The Presbyterian Church, like the Lutheran Church, has both mainline and conservative denominations. The Roman Catholic Church and the Episcopal church (a part of the international Anglican communion), in contrast, are in theory, unitary, with just a single international system within which all affiliated entities operate. American Catholics and Episcopalians tend to be more socially liberal than their international denominations as a whole.
The ELCA decision culminates many years of debate on gay rights issues in the denomination. Developments in other denominations are described here.
"Just weeks ago, Episcopalians approved a resolution saying that 'God has called and may call' gays in committed relationships to ordained ministry in the church[.]" This has moved the Episcopal church towards schism, with conservatives looking to affiliate themselves with Anglican denominations based in Africa, which are more conservative.
The Presbyterian Church (USA) [the largest Presbyterian denomination which is generally a mainline Christian denomination] has inched closer to joining the Episcopalians and Lutherans, but the latest effort to undo a policy requiring chastity of gay clergy was defeated this year.
The nation's largest mainline denomination, the United Methodist Church, has moved in the opposite direction, hardening its opposition to non-celibate gay clergy.
That's likely to continue because of declining Methodist membership in the Northeast and on the West Coast and growth in the South and Sunbelt, said Steinmetz, of Duke.
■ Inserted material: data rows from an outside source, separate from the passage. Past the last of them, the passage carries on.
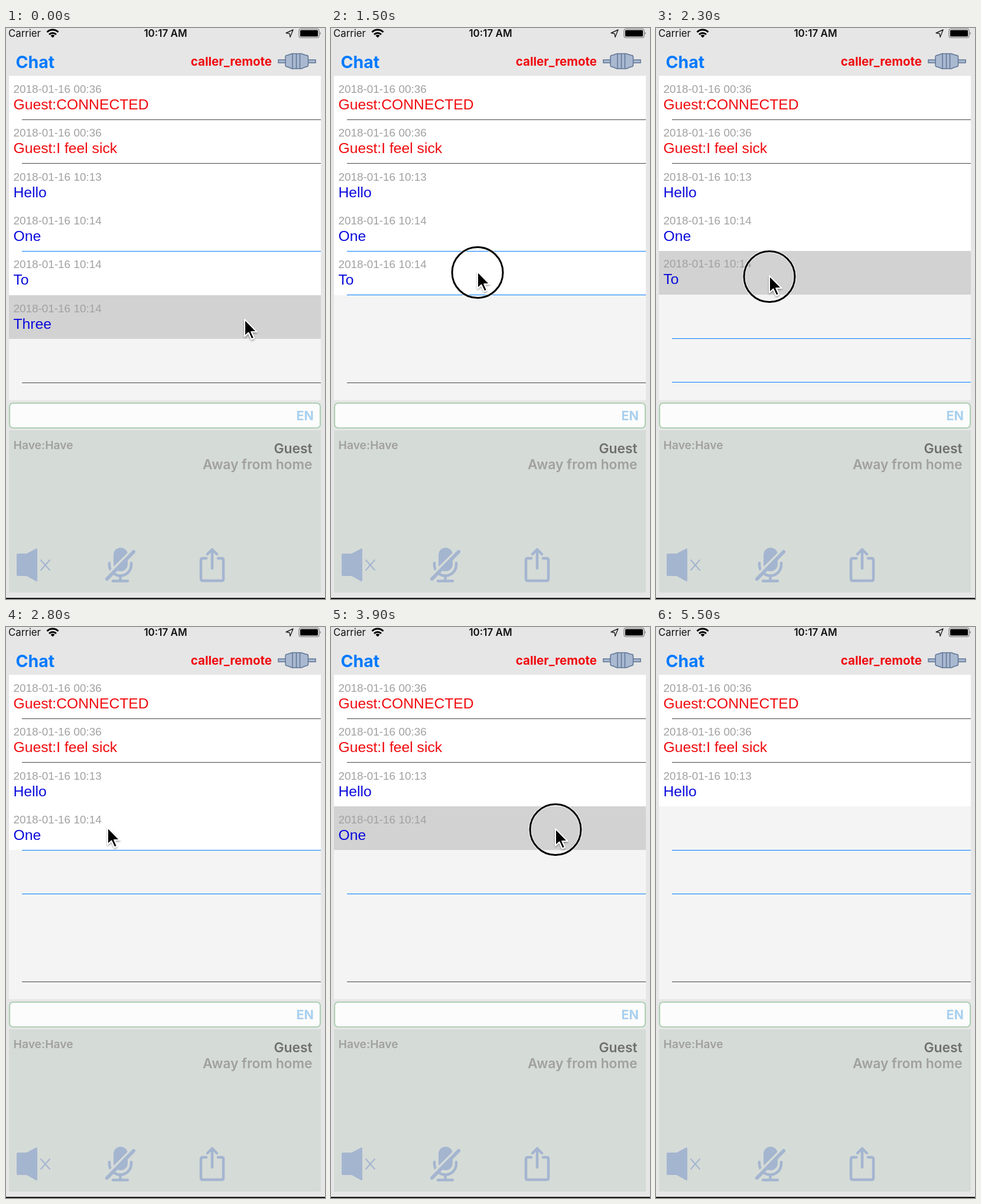
An HTML page for the animation above (5.6 s loop, 540x968 px).

```html
<!DOCTYPE html>
<html lang="en">
<head>
<meta charset="utf-8">
<title>Chat</title>
<style>
html, body { margin: 0; width: 100%; height: 100%; overflow: hidden; background: #e6e6e6; }
svg { display: block; width: 100%; height: 100%; }
text { font-family: Inter, Roboto, sans-serif; }
.date, .msg { font-family: "Liberation Sans", Arial, sans-serif; }
.date { font-size: 18.9px; fill: #a1a1a1; }
.msg { font-size: 24.7px; }
.b { font-weight: 700; }
.sb { font-weight: 600; }
.end { text-anchor: end; }
.icon { fill: #a4b5d0; }
.draw { fill: none; stroke: #a4b5d0; stroke-linecap: round; stroke-linejoin: round; }
</style>
</head>
<body>
<svg viewBox="0 0 540 968" preserveAspectRatio="none">
  <defs>
    <clipPath id="listClip"><rect x="5" y="81" width="528" height="550"/></clipPath>
    <filter id="soft" x="-50%" y="-50%" width="200%" height="200%">
      <feDropShadow dx="0" dy="2" stdDeviation="1.5" flood-opacity=".35"/>
    </filter>
  </defs>
  <rect width="540" height="968" fill="#e6e6e6"/>
  <rect y="966" width="540" height="2" fill="#151515"/>

  <!-- status bar -->
  <text x="4" y="15" font-size="16.8" fill="#111">Carrier</text>
  <g fill="none" stroke="#000" stroke-width="3">
    <path d="M69.5 7A13.5 13.5 0 0 1 88.500 7M73 11A8.600 8.600 0 0 1 85 11"/>
    <path d="M79 16.500L75.500 13A5 5 0 0 1 82.500 13Z" fill="#000" stroke="none"/>
  </g>
  <text class="sb" x="270" y="15" font-size="17" text-anchor="middle" fill="#111">10:17 AM</text>
  <path d="M486 3L474 8.500L480 9.500L481 15.500Z" fill="none" stroke="#222" stroke-width="1.4" stroke-linejoin="round"/>
  <rect x="496" y="1.500" width="34" height="15" rx="3.500" fill="none" stroke="#777" stroke-width="1.200"/>
  <rect x="498" y="3.500" width="30" height="11" rx="1.500"/>
  <path d="M531.500 6.500Q534 9 531.500 11.500Z" fill="#666"/>

  <!-- header -->
  <text class="b" x="16.500" y="68" font-size="28.500" fill="#007aff">Chat</text>
  <text class="b end" x="450" y="64" font-size="20.500" fill="#f00a0e">caller_remote</text>
  <g fill="#a9b9d0" stroke="#5f7595" stroke-width="1.500">
    <path d="M461 54H474V59H461ZM511 54H524V59H511Z"/>
    <path d="M473 49Q473 46 477 46L484 43.500H500L507 46Q511.500 46 511.500 49V63Q511.500 66 507 66L500 69H484L477 66Q473 66 473 63Z"/>
    <path d="M485 43.500V69M491.500 43.500V69M497.500 43.500V69" fill="none"/>
  </g>

  <g clip-path="url(#listClip)">
    <rect x="5" y="81" width="528" height="550" fill="#f4f4f4"/>
    <g id="rows"></g>
    <g id="lines"></g>
  </g>

  <!-- input and panel -->
  <rect x="6" y="636" width="526" height="42" rx="6" fill="#fcfcfc" stroke="#aed0b5" stroke-width="2.200"/>
  <text class="b end" x="521" y="665" font-size="21.500" fill="#a8d0ef">EN</text>
  <rect x="5" y="682" width="528" height="275" fill="#d5dbd7"/>
  <text class="sb" x="12.500" y="714" font-size="19.300" fill="#a0a0a0">Have:Have</text>
  <text class="sb end" x="518.500" y="720.500" font-size="22.800" fill="#6f6f6f">Guest</text>
  <text class="sb end" x="518.500" y="748" font-size="22.800" fill="#a0a0a0">Away from home</text>

  <path class="icon" d="M20 891H35L51 882.500Q53 881.500 53 884V936Q53 939 51 938L35 929H20Q18 929 18 927V893Q18 891 20 891Z"/>
  <path class="draw" d="M59 902L74 919M74 902L59 919" stroke-width="2"/>
  <rect class="icon" x="182" y="881" width="24" height="40" rx="12"/>
  <path class="draw" d="M175 907V910A18.500 18.500 0 0 0 212 910V907M193.500 929V937M181 937.500H206" stroke-width="4.500"/>
  <path d="M167 932L215 884" stroke="#d5dbd7" stroke-width="5"/>
  <path class="draw" d="M171 934L216 888" stroke-width="6"/>
  <path class="draw" d="M339 899H333Q330 899 330 902V934Q330 937 333 937H365Q368 937 368 934V902Q368 899 365 899H359M349 916V885M341 892L349 884L357 892" stroke-width="4.500"/>

  <g id="pointer">
    <g id="ring" fill="none">
      <circle cy="1.500" r="43" stroke="#fff" stroke-width="5" stroke-opacity=".75"/>
      <circle cy="1.500" r="43" stroke="#000" stroke-width="3"/>
    </g>
    <path d="M0 0V28.500L6.500 22.500L11.500 33.500L16 31.500L11.200 21H20.500Z" stroke="#fff" stroke-width="2" stroke-linejoin="round" filter="url(#soft)"/>
  </g>
</svg>
<script>
const LOOP = 5600, STEP = 100, ROW = 74.33, COLLAPSE = 300;
const DARK = '#464646', BLUE = '#007aff', RED = '#f00a0e', INK = '#0a0adc';
const $ = id => document.getElementById(id);

const messages = [
  ['00:36', 'Guest:CONNECTED', RED], ['00:36', 'Guest:I feel sick', RED],
  ['10:13', 'Hello', INK], ['10:14', 'One', INK], ['10:14', 'To', INK], ['10:14', 'Three', INK]
];
// row index, time it is picked, time its removal starts
const removals = [[5, 0, 513], [4, 1600, 2278], [3, 3850, 4380]];
const presses = [[100, 700], [1400, 1650], [2100, 2600], [3700, 4650]];
// time, x, y of the pointer tip
const path = [
  [0, 404, 494], [300, 400, 492], [500, 180, 489], [600, 6, 488], [700, 4, 486],
  [1300, 248, 413], [1700, 248, 413], [2100, 340, 423], [2300, 192, 420], [2450, 30, 414],
  [2550, 26, 410], [2800, 172, 340], [3000, 190, 340], [3600, 380, 342], [4200, 380, 342],
  [4450, 150, 340], [4600, 90, 338], [5000, 230, 310], [5400, 230, 310]
];
const POINTER_END = 5400;

function add(parent, tag, attrs, text) {
  const el = document.createElementNS('http://www.w3.org/2000/svg', tag);
  for (const k in attrs) el.setAttribute(k, attrs[k]);
  if (text) el.textContent = text;
  return parent.appendChild(el);
}

// Lower rows come first, so a collapsing row slides under the one above.
const rows = messages.map((m, i) => [m, i]).reverse().map(([[time, text, color], i]) => {
  const g = add($('rows'), 'g', {});
  const top = Math.round(81 + ROW * i), bottom = Math.round(81 + ROW * (i + 1));
  const y = Math.round(110 + ROW * i);
  const back = add(g, 'rect', { x: 5, y: top, width: 528, height: bottom - top });
  add(g, 'text', { class: 'date', x: 12.5, y }, '2018-01-16 ' + time);
  add(g, 'text', { class: 'msg', x: 12.5, y: y + 28, fill: color }, text);
  return { g, back };
}).reverse();

const lines = Array.from({ length: 8 }, (_, k) => ({
  el: add($('lines'), 'rect', { x: 27, width: 506, height: 1 }),
  y: Math.floor(155.4 + ROW * k)
}));

const show = (el, on) => el.setAttribute('display', on ? 'inline' : 'none');
const smooth = u => u * u * (3 - 2 * u);

function pointerAt(t) {
  const i = Math.max(1, path.findIndex(p => p[0] >= t));
  const [t0, x0, y0] = path[i - 1], [t1, x1, y1] = path[i];
  const u = (t - t0) / (t1 - t0);
  return [x0 + (x1 - x0) * u, y0 + (y1 - y0) * u];
}

function listAt(t) {
  let count = messages.length, picked = -1, shift = 0;
  for (const [row, pick, start] of removals) {
    if (t >= start + COLLAPSE) count = row;
    else if (t >= pick) {
      picked = row;
      shift = ROW * smooth(Math.max(0, t - start) / COLLAPSE);
    }
  }
  return { count, picked, shift: Math.round(shift) };
}

function render(t) {
  const { count, picked, shift } = listAt(t);
  rows.forEach(({ g, back }, i) => {
    show(g, i < count);
    back.setAttribute('fill', i === picked ? '#d2d2d2' : '#fff');
    g.setAttribute('transform', `translate(0 ${i === picked ? -shift : 0})`);
  });

  const moving = shift > 0;
  lines.forEach(({ el, y }, k) => {
    const beside = picked >= 0 && (k === picked || k === picked - 1);
    const spare = k === 5 || k === 7;
    show(el, k !== 2 && !beside && (!spare || moving));
    el.setAttribute('y', picked >= 0 && k > picked ? y - shift : y);
    const dark = k < 2 || (k > 5 && !(moving && picked < 5));
    el.setAttribute('fill', dark ? DARK : BLUE);
  });

  const visible = t < POINTER_END;
  show($('pointer'), visible);
  if (visible) {
    const [x, y] = pointerAt(t);
    $('pointer').setAttribute('transform', `translate(${x} ${y})`);
    show($('ring'), presses.some(([a, b]) => t >= a && t < b));
  }
}

const origin = performance.now();
function tick() {
  const t = (performance.now() - origin) % LOOP;
  render(Math.floor(t / STEP) * STEP);
  requestAnimationFrame(tick);
}
tick();
</script>
</body>
</html>
```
The church also has a burgeoning presence in Africa, a source of conservatism in the Anglican battles, also.
The Presbyterian Church's relative conservatism can also be partially explained by the fact that the United Church of Christ, which draws on the same reformed church tradition of the Presbyterians, both of which are indirect descendants of Calvin's church in Geneva, Switzerland, has staked out a socially liberal and welcoming position that has provided an alternatives for Presbyterians unhappy with their denomination's approach. High church Methodists can exit to the Episcopal or ELCA Lutheran denominations with relative ease, while low church Methodists can also exit to the United Church of Christ with relatively little discomfort.
The various doctrinal battles within the various mainline Protestant churches has decreasing relevance, however.
From 2001 to 2008, mainline Protestants dropped from just over 17 percent to 12.9 percent of the population, according to the American Religious Identification Survey, released this year. The study also found that nearly 39 percent of mainline Protestants consider themselves born-again or evangelical Christians—a group likely to push back on liberal stances on sexuality.
Decreasing mainline Protestant identification has come in part from demographic change (as the non-Hispanic whites who make up those denominations shrink in their share of the U.S. population), in part from a shift to people like me, who now identify themselves as non-religious (and are often more socially liberal), and in part from a shift towards conservative Christian denominations.
Lutheran and Episcopal denominations, in turn, are frequent churches of choice for former Roman Catholics, as both are immediate descendants from the Roman Catholic church during the Protestant Reformation, that were originally established churches, that retained much of the Catholic liturgy and a similar approach to the Christian faith.